Some cop comments to an online article recently gave me pause. The article was Ethical dilemmas cops face daily by Sgt. Steve Papenfuhs. The comments broke into two camps. The first camp was represented by the following comments.
- Ethics – You were raised to have them or not. It’s as simple as that. No amount of “Ethics Training” for a grown person can teach what that persons Mom/Dad. Guardian failed to do.
- Exactly. I didn’t even finish the article. Ethics training is only a liability provision for the department, so they can say, we trained them. You have it or you don’t.
The other camp was expressed thusly:
Ethics is the practical and professional application of morals. It is conceivable that while someone has a good moral background, he may not have a firm grasp on the ethics of his profession, particularly if he’s new to the field. There are benefits to ethics training. Even someone without a good moral background can learn the ethics expected of him and apply them for his own self-preservation.
As someone who trains on police ethics, I’m in the latter camp. But I often encounter the first camp’s thinking when I raise this issue with officers at the beginning of my training. So, let’s look at why and how ethics training might be more than just a department’s CYA.
If you’re ethical or not – all ethical people should agree.
First, consider the following general questions, which don’t have the unique factors I will discuss that make policing so ethically dangerous. I got these from The Book of Questions and The Book of Questions: Business, Politics and Ethics – both by Gregory Stock.
- Do you tell your best friend about a 1-night stand you know his fiancée had? The fiancée is also a good friend. She begs you not to say anything. She says it was a stupid mistake, a spur of the moment weakness; she loves her husband-to-be and wants to marry him.
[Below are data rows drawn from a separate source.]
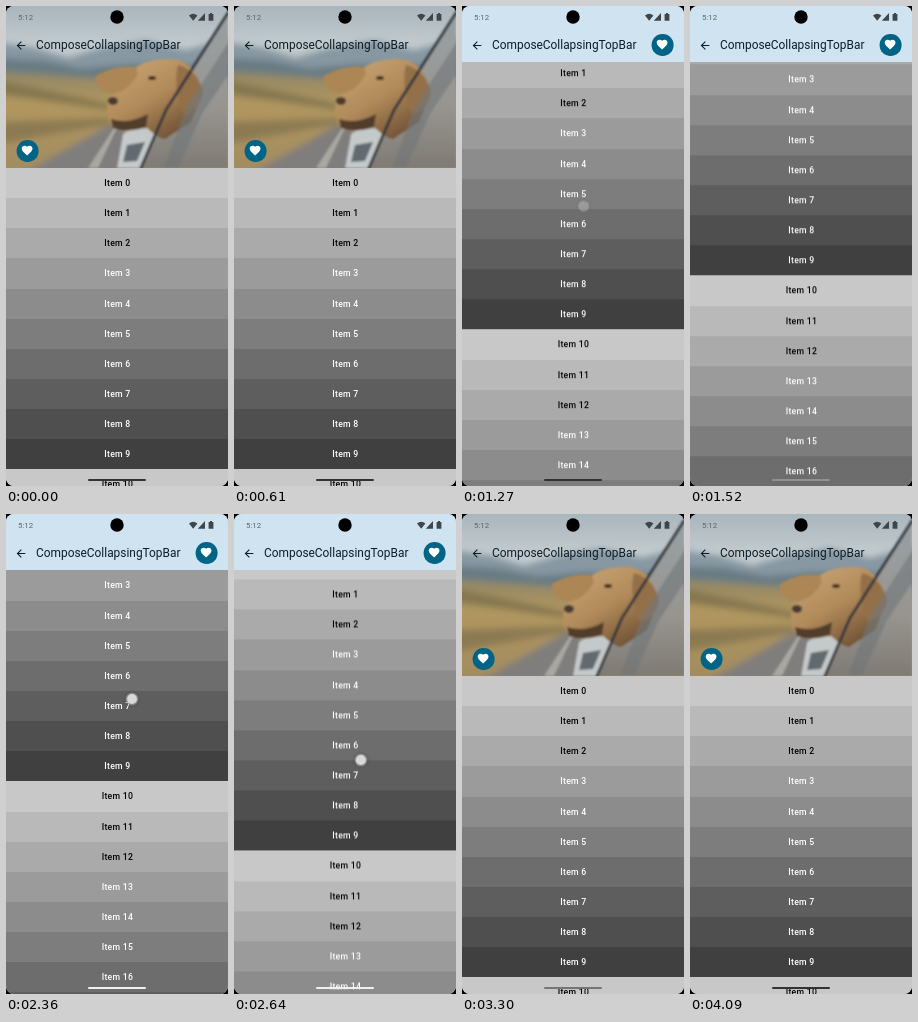
These frames come from a looping animation (222x480 px, 4.12 s). An HTML page:

```html
<!DOCTYPE html>
<html lang="en">
<head>
<meta charset="utf-8">
<title>Collapsing top bar</title>
<style>
html, body { margin: 0; width: 100%; height: 100%; overflow: hidden; background: #000; }
#stage { position: relative; width: 222px; height: 480px; overflow: hidden; border-radius: 8px; background: #cfe3f1; font-family: Roboto, Inter, sans-serif; }
#stage > *, #head > * { position: absolute; left: 0; top: 0; }
#list { width: 222px; will-change: transform; }
.row { height: 30.15px; line-height: 30.5px; text-align: center; text-indent: .8px; font-size: 8.7px; font-weight: 500; letter-spacing: .26px; }
#head { width: 222px; overflow: hidden; }
#tint { width: 222px; height: 56px; background: #cfe3f1; }
#stage > #title { left: 30px; top: 32px; font-size: 11.9px; line-height: 15px; white-space: nowrap; color: #0b1d29; }
#stage > #clock { left: 12px; top: 6px; font-size: 7.8px; line-height: 11px; color: #5c6468; }
#fab { width: 21.5px; height: 21.5px; border-radius: 50%; background: #006487; }
#fab svg { position: absolute; left: 4.25px; top: 4.25px; }
#touch { width: 10px; height: 10px; margin: -5px; border-radius: 50%; background: #d8d8d8; box-shadow: 0 0 0 1.5px #aaa9, 0 0 3px 2px #0003; }
#stage > #pill { left: 82px; top: 472.5px; width: 58px; height: 2px; border-radius: 1px; }
</style>
</head>
<body>
<div id="stage">
  <div id="list"></div>
  <div id="head">
    <svg id="photo" width="222" height="162">
      <defs>
        <linearGradient id="sky" x2="0" y2="1"><stop stop-color="#a9b6bd"/><stop offset=".4" stop-color="#c3cbce"/><stop offset="1" stop-color="#aab5ba"/></linearGradient>
        <linearGradient id="field" x2="0" y2="1"><stop stop-color="#8f8667"/><stop offset=".3" stop-color="#b1965f"/><stop offset="1" stop-color="#a08b5f"/></linearGradient>
        <linearGradient id="fur" x2=".7" y2="1"><stop stop-color="#cda878"/><stop offset=".55" stop-color="#b18a5a"/><stop offset="1" stop-color="#6d4f33"/></linearGradient>
        <linearGradient id="glass" x2="0" y2="1"><stop stop-color="#98a1a5"/><stop offset=".6" stop-color="#989590"/><stop offset="1" stop-color="#7f7a74"/></linearGradient>
        <filter id="soft"><feGaussianBlur stdDeviation="3"/></filter>
        <filter id="mild"><feGaussianBlur stdDeviation=".8"/></filter>
      </defs>
      <rect width="222" height="100" fill="url(#sky)"/>
      <g filter="url(#soft)">
        <path d="M-8 36L30 42 62 52 95 42 140 34 180 44 230 30V95H-8z" fill="#8798a3"/>
        <path d="M-8 52L35 54 75 62 125 58 230 60V95H-8z" fill="#697b83"/>
        <path d="M-8 65L60 70 110 74 230 78V172H-8z" fill="url(#field)"/>
        <path d="M-8 74L105 98V104L-8 88z" fill="#85774f"/>
        <path d="M-8 116L105 112V118L-8 138z" fill="#8c7a52"/>
        <path d="M104 118L122 120 130 172H10z" fill="#807e7c"/>
      </g>
      <g filter="url(#mild)">
        <path d="M108 122L111 122 92 162H82z" fill="#a9a7a1"/>
        <path d="M222 8L160 106 134 162H222z" fill="url(#glass)"/>
        <path d="M117 128Q128 119 150 124L134 162H111z" fill="#c4c9ca"/>
        <path d="M121 139L139 136 131 155 117 156z" fill="#626b70"/>
        <path d="M127 64C136 55 150 53 165 53C182 53 193 67 196 88L185 116 159 133C151 132 145 125 140 121C127 126 110 126 105 118C100 108 100 96 105 90C118 85 121 74 127 64z" fill="url(#fur)"/>
        <path d="M130 61C115 59 102 63 90 70C88 77 94 86 105 87C117 88 126 79 132 68z" fill="#ad8655"/>
        <path d="M172 59C184 62 196 74 197 88C193 101 184 109 177 106C171 91 168 74 172 59z" fill="#94704a"/>
        <path d="M105 113Q122 119 142 108L140 121Q123 127 107 122z" fill="#513c2c"/>
        <ellipse cx="107" cy="95" rx="5" ry="4" fill="#4a3b31"/>
        <ellipse cx="146" cy="72" rx="4" ry="2" fill="#3d2c20"/>
        <path d="M224 34L180 102 158 162H172L196 108 224 66z" fill="#70777a" opacity=".6"/>
        <path d="M224 4L160 104 134 164" fill="none" stroke="#30353a" stroke-width="2.8"/>
      </g>
    </svg>
    <div id="tint"></div>
  </div>
  <svg width="222" height="56">
    <circle cx="111" cy="11" r="6.7"/>
    <g fill="#3f464a">
      <path d="M183 9.5Q187.2 6.2 191.4 9.5L187.2 14.7z"/>
      <path d="M199 7V14.7H191.8z"/>
      <path d="M202.6 8H204V7H206V8H207.4V14.7H202.6z"/>
    </g>
    <path transform="translate(8.5 33) scale(.54)" fill="#0b1d29" d="M20 11H7.83l5.59-5.59L12 4l-8 8 8 8 1.41-1.41L7.83 13H20z"/>
  </svg>
  <div id="clock">5:12</div>
  <div id="title">ComposeCollapsingTopBar</div>
  <div id="fab"><svg width="13" height="13" viewBox="0 0 24 24"><path fill="#fff" d="M12 21.35l-1.45-1.32C5.4 15.36 2 12.28 2 8.5 2 5.42 4.42 3 7.5 3c1.74 0 3.41.81 4.5 2.09C13.09 3.81 14.76 3 16.5 3 19.58 3 22 5.42 22 8.5c0 3.78-3.4 6.86-8.55 11.54z"/></svg></div>
  <div id="pill"></div>
  <div id="touch"></div>
</div>
<script>
const LOOP = 4120, OPEN = 162, CLOSED = 56, TRAVEL = 196;
const $ = id => document.getElementById(id);
const place = (id, x, y) => $(id).style.transform = `translate(${x}px,${y}px)`;
const gray = v => `rgb(${v},${v},${v})`;
const ramp = (t, from, to) => Math.min(1, Math.max(0, (t - from) / (to - from)));
const ease = x => x * x * (3 - 2 * x);
const pulse = (t, from, to) => ramp(t, from, from + 60) * ramp(t, to, to - 60);

for (let i = 0; i < 18; i++) {
  const row = document.createElement('div'), shade = i % 10;
  row.className = 'row';
  row.textContent = 'Item ' + i;
  row.style.background = gray(200 - 15.1 * shade);
  row.style.color = shade < 3 ? '#000' : '#fff';
  $('list').append(row);
}

function draw(now) {
  const t = now % LOOP;

  // One swipe up, then one swipe down.
  const up = TRAVEL * ease(ramp(t, 715, 1575));
  const down = TRAVEL * ease(ramp(t, 2360, 3060));
  const offset = up - down;
  const height = Math.max(CLOSED, OPEN - offset);
  const folded = (OPEN - height) / (OPEN - CLOSED);

  place('list', 0, OPEN - offset);
  $('head').style.height = height + 'px';
  place('photo', 0, (height - OPEN) / 4);
  $('tint').style.opacity = folded ** 1.5;
  place('fab', 10.6 + 179 * folded, height - 28);

  if (t < 2000) place('touch', 117 + up / 30, 340 - up);
  else place('touch', 126 + down / 80, 185 + down * .88);
  $('touch').style.opacity = pulse(t, 640, 1290) + pulse(t, 2220, 2900);

  const light = ramp(t, 1400, 1640) - ramp(t, 2750, 3600);
  $('pill').style.background = gray(50 + 190 * light);
  requestAnimationFrame(draw);
}
draw(performance.now());
</script>
</body>
</html>
```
- You are leading 100 people whose lives are in danger and you must choose between two courses of action. One would save 90 people; the other would have a 50% chance of saving everyone but if it failed everyone would die. Which would you choose? What if you got to pick the 10 who would die?
- If you could get away with it, would you help your spouse apply for health insurance without revealing a pre-existing fatal illness such as cancer? What about a disability like a bad back?
- When you are shopping and drop a piece of fruit on the floor, do you put it back and take a new one or take the one you damaged?*
- What if you accidentally damaged merchandise in a store worth $25? Would you buy it? Tell someone? Not tell anyone?
- What if the item was worth $50? $500? $5?
- What if the store was one in a huge, national chain?
- What if the store was a local operation and you knew the owners?
If you either have ethics or you don’t, those who do would all agree on the answers to these questions. In my training I find disagreement amongst officers who consider themselves ethical. Then there are ethical decisions unique to policing.
If what is ethical is clear, cops and courts should all agree.
Consider the following questions.
- You are given the power to place evidence – without which the guilty defendant will be acquitted -- at the scene linking the defendant to the crime simply by thinking of it silently to yourself. No one would be the wiser. Would you ever use this power? Under what circumstances?
- Would you ever lie to a suspect and tell him that DNA evidence linked him to the scene of the crime when you knew it didn’t?
- Is there any ethical difference in this and question 1? If so, what?
- You are given the power to enable a witness to give a credible, positive ID of a guilty defendant simply by thinking of the defendant and saying silently to yourself “That’s the one.” The witness would provide the ID and no one would suspect you. Would you use this power? When?
- Would you ever lie to a suspect and tell her that an eye witness had provided a credible, positive ID when you knew that wasn’t true?
- Would you have another officer pose as the eye witness, videotape the ID and show it to the suspect?
- Is there any ethical difference in these questions and question 3? If so, what?